In the hymns dedicated to Realia it becomes evident that, rather than characterising the ritual world of the Rig Veda as materialistic, one might do better to characterize the non-ritual Vedic world as sacred: religion extends out into every aspect of life, not merely the official religious moments. Thus in the hymns blessings are sought for the warriors' arms and for the gamblers wish to break away from his compulsion, as well as for the benighted traveller in the forest.
An important part of the hymns on Realia have been dedicated to Water. It has been said that waters are one that bring life force to mankind and gives them all kind of nourishment so that a lots of happiness is bestowed upon them. It is also believed that water give mankind life as well as birth. Water also has the capacity to cure all kinds of problems. It also acts as armour for the human body so that mankind is able to see the sun. It is believed that Waters showers splendour on all human kind.

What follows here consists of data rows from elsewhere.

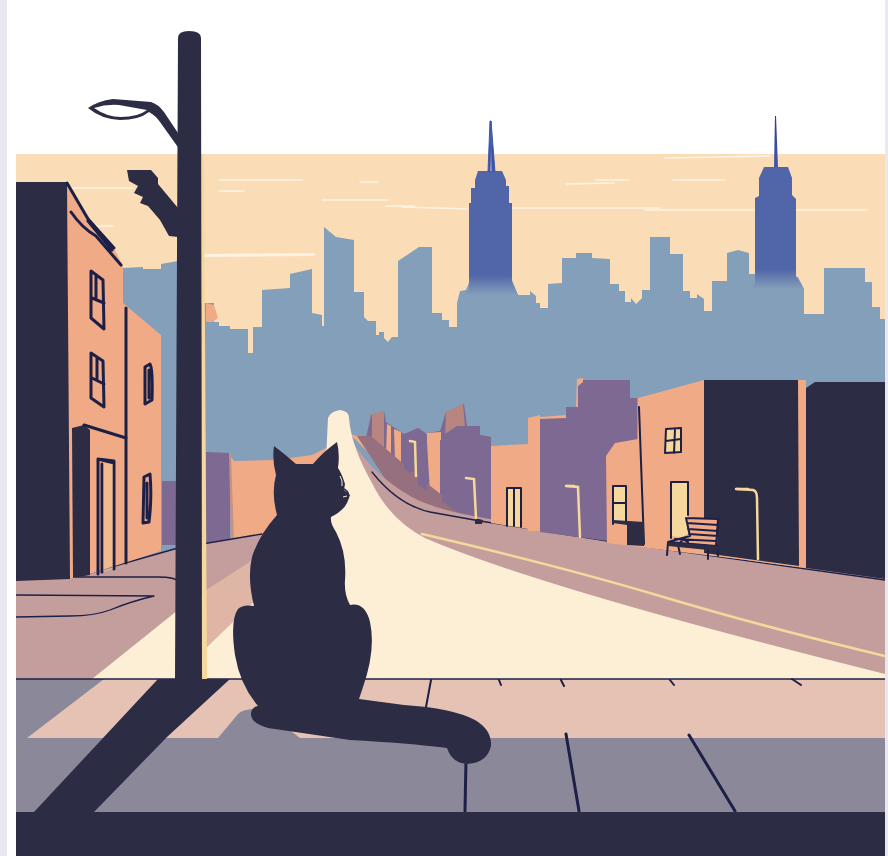
<!DOCTYPE html>
<html lang="en">
<head>
<meta charset="utf-8">
<title>Cat looking over the city</title>
<style>
:root{
  --ink:#2d2c45;--line:#1c2047;--sky:#fadcb6;--skyline:#839fba;--tower:#5166a8;
  --peach:#f1aa86;--mauve:#7d6991;--walk:#c39e9c;--road:#fdefd5;--lamp:#f6d79c;
  --curb:#e5c2b3;--shade:#8b889a;--edge:#e9e8f0;--cloud:#fdf3e2;
}
html,body{margin:0;background:#fff;overflow:hidden}
svg{display:block;width:888px;height:856px}
.ink{fill:var(--ink)}.peach{fill:var(--peach)}.mauve{fill:var(--mauve)}
.walk{fill:var(--walk)}.road{fill:var(--road)}.lamp{fill:var(--lamp)}
.skyline{fill:var(--skyline)}.curb{fill:var(--curb)}.shade{fill:var(--shade)}
.stroke{fill:none;stroke:var(--line);stroke-width:2;stroke-linecap:round;stroke-linejoin:round}
.bold{stroke-width:3}.thin{stroke-width:1.3}
.glow{fill:none;stroke:var(--lamp);stroke-width:2.5;stroke-linecap:round}
.cloud{fill:none;stroke:var(--cloud);stroke-width:1.6;stroke-linecap:round}
</style>
</head>
<body>
<svg viewBox="0 0 888 856" role="img" aria-label="A black cat sits on a pavement and looks down a long street towards a city skyline">
  <defs>
    <linearGradient id="tower-fade" x1="0" y1="0" x2="0" y2="1">
      <stop offset="0" stop-color="#5166a8"/><stop offset=".84" stop-color="#5166a8"/><stop offset="1" stop-color="#839fba"/>
    </linearGradient>
    <linearGradient id="spire-fade" x1="0" y1="0" x2="0" y2="1">
      <stop offset="0" stop-color="#2b3c86"/><stop offset="1" stop-color="#4058b0"/>
    </linearGradient>
    <clipPath id="scene-frame"><rect x="16" y="0" width="869" height="856"/></clipPath>
  </defs>

  <rect width="888" height="856" fill="#fff"/>
  <rect width="7" height="856" fill="var(--edge)"/>
  <rect x="885" width="3" height="856" fill="var(--edge)"/>

  <g clip-path="url(#scene-frame)">
    <g id="sky">
      <rect x="16" y="154" width="869" height="400" fill="var(--sky)"/>
      <path class="cloud" d="M70 188H132M219 180H302M219 191H244M360 182H378M323 200H388M402 207L468 209M512 208H660M566 184L614 183M596 180H628M673 180H724M665 158L770 156M645 210L867 210M386 206H414M90 226H113"/>
      <path fill="var(--cloud)" d="M203 254L314 253Q318 255 312 256L203 257Z"/>
    </g>

    <g id="skyline">
      <path class="skyline" d="M122 268L143 267V269H161V264L178 261V303H214V322H219V326H230V329H248V353H253V327H262V290L290 288V274L312 269V313L322 315V326H324V227L336 237L354 240V292H364V317L368 321H376V335H379V332H384V338L388 342L392 337H398V261L419 247H432V313H442V320H449V327H457V303L460 291L466 290L470 280H512L518 295H530V291L536 296V303H540V308H548V284L562 283V258H576V253H592V258L610 259V284H619V291H625V302H631V298L636 304L642 298V290H650V237H670V254H683V291H690V298H697V294L704 299V311H712V281H727V253L738 250L749 253V274H757L798 277L804 289V314H824V268H865V282H872V307H880V319H885V560H122Z"/>
      <path fill="url(#tower-fade)" d="M469 290V203H471V188H475V180L478 171H502L506 180V186H509V203H512V282L518 295H462Z"/>
      <path fill="url(#tower-fade)" d="M755 284V198L759 196V178L764 167H788L792 178V195L796 199V276L804 289H750Z"/>
      <path d="M488 172L490 121L491 121L490 172ZM492 172L491 121L495 172Z" fill="url(#spire-fade)" stroke="#4058b0" stroke-width="1"/>
      <path d="M774 167L775 116H776L778 167Z" fill="url(#spire-fade)"/>
    </g>

    <g id="distant-blocks">
      <path class="mauve" d="M162 481H178V545H162ZM206 452L230 453V545H206Z"/>
      <path class="peach" d="M230 455L234 461L275 460L312 455L330 446V545H232Z"/>
      <path fill="#c9917f" d="M229 453H231L234 540H231Z"/>
      <path class="mauve" d="M350 434L366 438L371 415L384 411L386 422L404 434L418 428L425 433L440 431L446 412L464 404L467 426H480V435L491 437V524L460 519Z"/>
      <path fill="#b98580" d="M372 414L384 411V452L372 443ZM446 412L463 404L465 426L454 428V435L445 440Z"/>
      <path class="peach" d="M387 424L391 426V462L386 456ZM394 429L401 432V466L395 463ZM427 442L440 440V499L430 494ZM425 433L441 432V440L427 444ZM350 434L370 439L410 474L468 520L420 505Z"/>
      <path fill="#97707f" d="M357 436L371 436L420 478L474 520L430 508L390 486Z"/>
      <path class="mauve" d="M404 433L411 441V473L404 469ZM418 428L427 434V491L418 485ZM442 436L457 426H480V435L491 437V523L464 517L442 501Z"/>
    </g>

    <g id="pavements">
      <path class="walk" d="M16 580L90 571L178 548L262 533V680H16Z"/>
      <path class="walk" d="M350 438Q372 474 410 496T560 527L885 577V675L600 610Q440 566 405 532Q380 510 366 480Z"/>
      <path class="road" d="M92 679L178 610L262 557L325 480L328 418Q331 411 340 410Q349 411 349 418Q351 446 372 483Q390 520 425 538Q540 588 885 674V679Z"/>
      <path class="walk" d="M206 590L256 552V590L206 648Z"/>
      <path d="M206 590L256 558V600L206 648Z" fill="#dfb5a5"/>
      <path class="glow" d="M422 534Q560 566 660 596T885 656"/>
      <path class="stroke thin" d="M372 472Q398 505 430 512L480 521L620 543L885 580M16 580L90 573L178 548L262 534"/>
      <path class="stroke thin" d="M70 577H158Q176 577 178 582M16 595L154 596Q132 601 110 610Q94 616 70 616L16 617"/>
    </g>

    <g id="right-street">
      <path class="peach" d="M491 446L528 444V418L540 415V531L491 523Z"/>
      <path class="mauve" d="M540 418L566 417V407H577V381L583 380H630V398H637V545L540 532Z"/>
      <path class="peach" d="M577 379L583 378V382L578 386V407H576ZM528 418L566 415V418L540 419V531H528Z"/>
      <path class="peach" d="M606 456L615 443L638 439V398L704 380H806V568L746 560L607 543Z"/>
      <path class="ink" d="M704 380H798L799 566L704 553Z"/>
      <path class="ink" d="M806 388L815 382H885V579L806 568Z"/>
      <path class="stroke" d="M639 407L644 544"/>
      <g class="lamp">
        <path d="M507 488H521V527L506 525ZM613 486H626V521L613 523ZM671 482H688V538L671 536ZM666 429H681V452H665Z"/>
      </g>
      <path class="stroke" d="M507 526V488H521V527M514 489V526M613 524V486H626V521M613 503H626M671 538V482H688V515M666 429L681 428V452L665 453ZM675 429L674 453M666 441L681 439"/>
      <path class="ink" d="M613 520L644 522V546L627 545V525L613 523ZM475 518L483 520L482 524H475Z"/>
      <path class="glow" d="M410 441L415 442L416 476M466 478L474 479L476 518M567 486L578 487L580 537M737 489L753 490Q757 491 757 498L758 559"/>
      <path class="glow" stroke-width="4" d="M736 489H748M566 486H574"/>
    </g>

    <g id="bench">
      <path class="peach" d="M686 518L718 519L717 546L668 544L688 534Z"/>
      <path class="stroke" d="M686 518L718 519M687 523L718 525M688 529L718 531M689 534L718 536M686 518L690 536L668 542L716 546L718 519M675 539L716 541M668 543L667 555M678 545L680 554M708 546V559M717 546L718 556M680 544Q682 537 688 542"/>
      <path class="ink" d="M668 542L718 546V551L668 546Z"/>
    </g>

    <g id="left-street">
      <path class="peach" d="M67 183L88 216L114 248L123 266V303L161 335V551L90 574L68 579Z"/>
      <path class="ink" d="M16 182H67L70 579L16 581Z"/>
      <path class="stroke bold" d="M67 183L88 219L114 248M71 212Q82 228 96 236L121 265M88 221L112 250M126 308V563"/>
      <path class="ink" d="M72 428L84 425L90 430V575L73 578Z"/>
      <path class="stroke bold" d="M84 425L126 438M98 574V459L114 461V569M102 464V572M98 459L114 463"/>
      <path class="lamp" d="M103 463L113 464V569L103 572Z" opacity=".35"/>
      <path class="stroke bold" d="M91 271L103 280L104 329L91 318ZM92 298L104 303M96 276V298M91 353L103 361L104 407L91 398ZM92 378L104 384M97 358V380M145 367L150 364Q153 370 152 400L145 404ZM149 370V398M144 477L150 474Q152 498 149 522L143 523ZM147 483V518"/>
    </g>

    <g id="foreground-pavement">
      <rect class="curb" x="16" y="679" width="869" height="60"/>
      <path class="shade" d="M16 679H104L27 738H16Z"/>
      <rect class="shade" x="16" y="738" width="869" height="75"/>
      <path class="shade" d="M218 738L238 714Q244 708 262 709L300 738Z"/>
      <path class="stroke thin" d="M16 679H885" stroke="#2c3d80"/>
      <path class="stroke" d="M431 680L426 707M499 680L501 685M561 680L564 686M670 680L674 685M792 679L801 685"/>
      <path class="stroke bold" d="M466 760L465 811M566 734L579 811M689 735L735 811"/>
      <path class="ink" d="M158 679H230L167 737L94 812H34Z"/>
      <rect class="ink" x="16" y="812" width="869" height="44"/>
    </g>

    <g id="street-lamp">
      <path class="lamp" d="M201 154H204L207 679H202Z"/>
      <path class="peach" d="M206 303L214 305L218 318L212 322H206Z"/>
      <path class="ink" d="M178 38Q178 31 189 31Q201 31 201 38L202 679H175Z"/>
      <path class="ink" fill-rule="evenodd" d="M88 108Q98 101 113 99L151 102Q158 104 164 112L180 136V150L160 122Q156 116 149 112Q139 120 120 120Q101 119 88 108ZM94 108Q107 117 121 117Q138 117 147 110L119 105Q106 104 94 108Z"/>
      <path class="ink" d="M127 170H151L158 178V184L178 208V237L169 236L160 220L148 206L140 203L143 197L134 193L138 186L129 181Z"/>
    </g>

    <g id="cat">
      <path class="ink" d="M274 446Q286 455 296 464L313 464Q323 452 337 442Q340 454 338 468Q342 474 345 484L344 490L350 495L347 503Q343 511 331 517Q330 523 336 532Q347 553 345 580Q344 594 350 605Q365 602 370 622Q376 650 363 687L359 699L404 705Q452 708 475 720Q492 730 491 746Q487 763 467 764Q452 763 447 748Q408 743 350 740L268 728Q250 723 251 713Q252 707 258 706Q240 685 235 655Q230 620 238 609Q243 604 254 606Q247 578 252 557Q259 535 277 515Q271 493 276 475Q272 460 274 446Z"/>
      <path fill="none" stroke="var(--ink)" stroke-width="1.6" d="M336 472Q342 476 343 486M341 488Q350 490 348 498Q346 503 341 502"/>
      <path fill="none" stroke="var(--road)" stroke-width="1" d="M340 476Q343 481 342 486M343 497L347 496"/>
    </g>
  </g>
</svg>
</body>
</html>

It has been asked in the hymns dedicated to Realia that water are goddess and hence has the power to help the entire mankind.
The Rig Vedic hymns dedicated to Realia also include hymns dedicated to frogs. The unusual hymn moves on two parallel but sharply contrasting levels: as a naturalistic poem, it describes the frogs those are rejuvenated when the season of rains comes; as a sacerdotal hymn, it describes the Brahmin who begins to chant at the start of the rains. The point of comparison is the voice, a sacred and creative force throughout the Rig Veda. But although the mood of the hymn is indeed 'cheerful, it is unlikely that the Rig Veda would contain material in actual criticism of priests in general. On the other hand, it may well be satirizing some priests. Every verse in the hymn dedicated to the frogs applies simultaneously to both frogs and Brahmins and is an apt example of most elaborate and a playful pun. It is also believed that frogs give riches to mankind and also gives blessings to the worshippers.
Another hymn which forms an integral part of hymns dedicated to Realia is a hymn dedicated to Soma. The hymn is a humorous, ironic, and worldly one, whose straightforward message seems to be that all human beings are after the same thing: wealth. This thought recurs in more lofty tones throughout the Rig Veda. The hymn is loosely linked to Soma through the refrain; it may be a work-song, to be sung during the pressing of the Soma. The hymn is quite delivering.
The hymn dedicated to arms is a benediction that the royal chaplain would recite over the arms of the king before a military expedition or to bless the warriors protecting the consecrated stallion in the horse sacrifice. Each item in the arsenal is described separately and praised.
In the anthology of hymns dedicated to Realia, there is a hymn which has been dedicated to the dice. Tradition regards dice as the divinity to which this hymn is addressed, for the dice has been praised in it, though they are also reviled: this is a monologue in which a gambler wrestles with his compulsive attraction to the dice. This is basically a secular hymn one must bear in mind the religious significance of dice-playing in ancient India: the essential role played by the dice-game in the royal ceremony of consecration and the use of throws of the dice to represent the four Ages (or Yugas). Moreover, the hymn ends with a vow of repentance and a 'firm purpose of amendment' that express a fervent religious faith.